It's debatable whether that advice -- given to generations of American children -- was ever really true. But the first Inside Higher Ed poll of parents of pre-college students suggests that the truer statement today might be "study hard and you can get into the college we can afford," or perhaps "study hard, and we'll help you get into a college that can find you a job."
Only about 16 percent of parents are sure they won't restrict colleges to which their children will apply because of concerns about costs (although another 14 percent said that it was "not very likely" that they would do so), the results show. Parents are also likelier to see vocational certificates than liberal arts degrees as leading to good jobs for their children -- and they view job preparation as the top role for higher education.

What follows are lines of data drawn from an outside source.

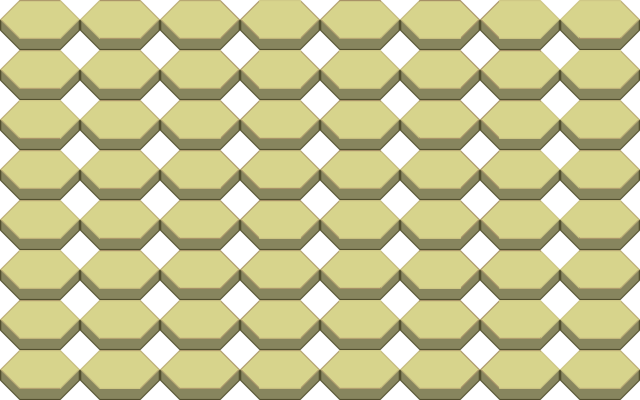
Give the GLSL for this pattern, as a WebGL 1 fragment shader.

```glsl
precision mediump float;

uniform vec2 u_resolution;

// Layout: lengths are in units of one row's height
const vec2 REPEATS = vec2(8.0, 8.0);
const float CELL_WIDTH = 1.6;
const float CUT = 0.39;            // size of the 45 degree corner cuts
const float OUTLINE_WIDTH = 0.022;
const float JOINT_HALF_WIDTH = 0.026;
const float RIM_WIDTH = 0.024;
const float RIM_MIN = 0.1;         // faintest and strongest worn rim
const float RIM_MAX = 0.9;

const vec3 FACE_COLOR = vec3(0.845, 0.83, 0.55);
const vec3 SIDE_COLOR = vec3(0.53, 0.52, 0.37);
const vec3 OUTLINE_COLOR = vec3(0.32, 0.31, 0.18);
const vec3 RIM_COLOR = vec3(0.63, 0.53, 0.38);
const vec3 GAP_COLOR = vec3(1.0);

float hash(vec2 p) {
    return fract(sin(dot(p, vec2(127.1, 311.7))) * 43758.5453);
}

// Coverage of a pixel by the region where dist is positive
float cover(float dist, float pixel) {
    return clamp(dist / pixel + 0.5, 0.0, 1.0);
}

// Distance inward from a flat edge with cut corners
float chamfer(float depth, float fromJoint) {
    return min(depth, (depth + fromJoint - CUT) * 0.7071);
}

float rimStrength(vec2 id) {
    return mix(RIM_MIN, RIM_MAX, hash(id));
}

void main() {
    vec2 grid = gl_FragCoord.xy / u_resolution * REPEATS;
    float pixel = REPEATS.y / u_resolution.y;

    vec2 tile = mod(floor(grid), REPEATS);
    float joint = mod(floor(grid.x + 0.5), REPEATS.x);
    float fromJoint = (0.5 - abs(fract(grid.x) - 0.5)) * CELL_WIDTH;
    float down = 1.0 - fract(grid.y);

    float topEdge = chamfer(down, fromJoint);
    float faceEdge = chamfer(2.0 * CUT - down, fromJoint);
    float bottomEdge = chamfer(1.0 - down, fromJoint);

    // Slab side with dark lower outline and vertical joints
    float outline = cover(OUTLINE_WIDTH - bottomEdge, pixel);
    float jointLine = cover(JOINT_HALF_WIDTH - fromJoint, pixel);
    vec3 color = mix(SIDE_COLOR, OUTLINE_COLOR, max(outline, jointLine));

    // Flat rims wear by tile, slanted rims by joint
    float slanted = step(fromJoint, CUT);
    float slantWear = rimStrength(vec2(joint, 17.0));
    float topWear = mix(rimStrength(tile + 31.0), slantWear, slanted);
    float lowWear = mix(rimStrength(tile + 53.0), slantWear, slanted);

    // Top face and its thin rim
    float topRim = cover(RIM_WIDTH - topEdge, pixel) * topWear;
    float lowRim = cover(RIM_WIDTH - faceEdge, pixel) * lowWear;
    vec3 face = mix(FACE_COLOR, RIM_COLOR, max(topRim, lowRim));
    color = mix(color, face, cover(faceEdge, pixel));

    // Diamond gaps between the cut corners
    float gap = (CUT - fromJoint - min(down, 1.0 - down)) * 0.7071;
    color = mix(color, GAP_COLOR, cover(gap, pixel));

    gl_FragColor = vec4(color, 1.0);
}
```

And at a time that a case before the Supreme Court could limit the way colleges use affirmative action, the poll found that most parents (including most white parents) do not believe that affirmative action is costing their children spots in college.
Parental concerns about paying for college and the importance of college programs that prepare students for jobs appear to grow as children get closer to college age, the poll found.
The poll was conducted for Inside Higher Ed by Gallup as part of the polling organization's nightly poll of Americans on a range of subjects. These results are based on responses from 3,269 adults with children in the 5th through 12th grades. According to Gallup, the sample size yields a 95 percent confidence that the results are accurate within two percentage points. Margin of error may be larger for subgroups of the total.
A booklet with all of the survey data, plus related articles from Inside Higher Ed, may be downloaded here.
Sticker Price Still Matters
For decades now, a consistent message from college and university leaders has been that potential students should not be scared off by sticker price, and should be open to applying to even the most expensive of colleges (judged by the rates for tuition and other expenses), knowing that so many colleges offer generous financial aid. To judge from the survey results, this message is not getting through in a consistent way to parents.
Two-thirds of parents say they are very likely or somewhat likely to restrict the colleges to which their children apply -- meaning that these future students may never know of the potential of financial aid to reduce the payments expected of them and of their families. And the likelihood of parents restricting colleges to which their children can apply goes up as the students get closer to college age.
Will Parents Restrict Colleges to Which Children Can Apply, Based on Tuition?
|Response||Child in 5th-8th Grade||Child in 9th-12th Grade||All|
|Not at all likely||17%||16%||16%|
|Not very likely||17%||13%||14%|
"We have to get people past this affordability mental block," he said. He said that there is a "tremendous amount of aid" being offered by colleges where the sticker price has very little relationship to what most students pay. Somehow colleges have failed to make people understand this, and parents are a crucial audience to reach, he said.
"I think that too many of us in higher education may assume that certain things are understood," he said. "They aren't."
Ekman said cost concerns relate to several economic issues. "Emphasis on jobs and on affordability has been building for a very long time," he said. "What's new is the tremendous acceleration of the emphasis of jobs at the same time there is a tremendous emphasis on affordability. And this is a direct consequence of the economic meltdown."
While this survey is new, and doesn't have past years for comparison purposes, it is clear that jobs are very much on the minds of parents.
Parents were asked to identify the most important reason for their child to go to college and the top answer by far (at 38 percent) was "to get a good job." The third most common answer (at 12 percent) was "to make money," while answers associated with more educational reasons lagged. Parents were given an option of "all of the above," but relatively few took that option.
Breaking apart the data into those whose children are closest to going to college suggests that parental anxiety over jobs grows during those years. Consider the shifts in the top two answers. Of parents of children in 5th-8th grade, 35 percent said "to get a good job" was the top reason to go to college. But the figure rose to 41 percent for parents of 9th-12th graders. And the percentage saying that "to become a well-rounded person" as the top reason fell from 27 percent to 24 percent.
Potentially alarming to colleges is that many parents do not believe that going to college is a necessary step to getting a good job -- notwithstanding what President Obama and many educators would say, citing plenty of data to back up their points. In recent years a growing number of pundits and politicians have questioned the idea that everyone benefits from college -- and the Inside Higher Ed poll results suggest that some parents (a significant minority) agree with this critique.
Parents were asked to respond to the statement: "I am confident that there are ways other than going to college that could lead my child to a good job." On a five-point scale, where 5 was "strongly agree," 31 percent answered 5, and another 16 percent answered 4. Only 19 percent strongly disagreed.
Parents were also asked whether they believed a liberal arts education or a vocational/technical/professional program would lead to a good job. The results show that parents are more likely to strongly believe that no college at all can lead to a good job than to believe that a liberal arts education can lead to a good job.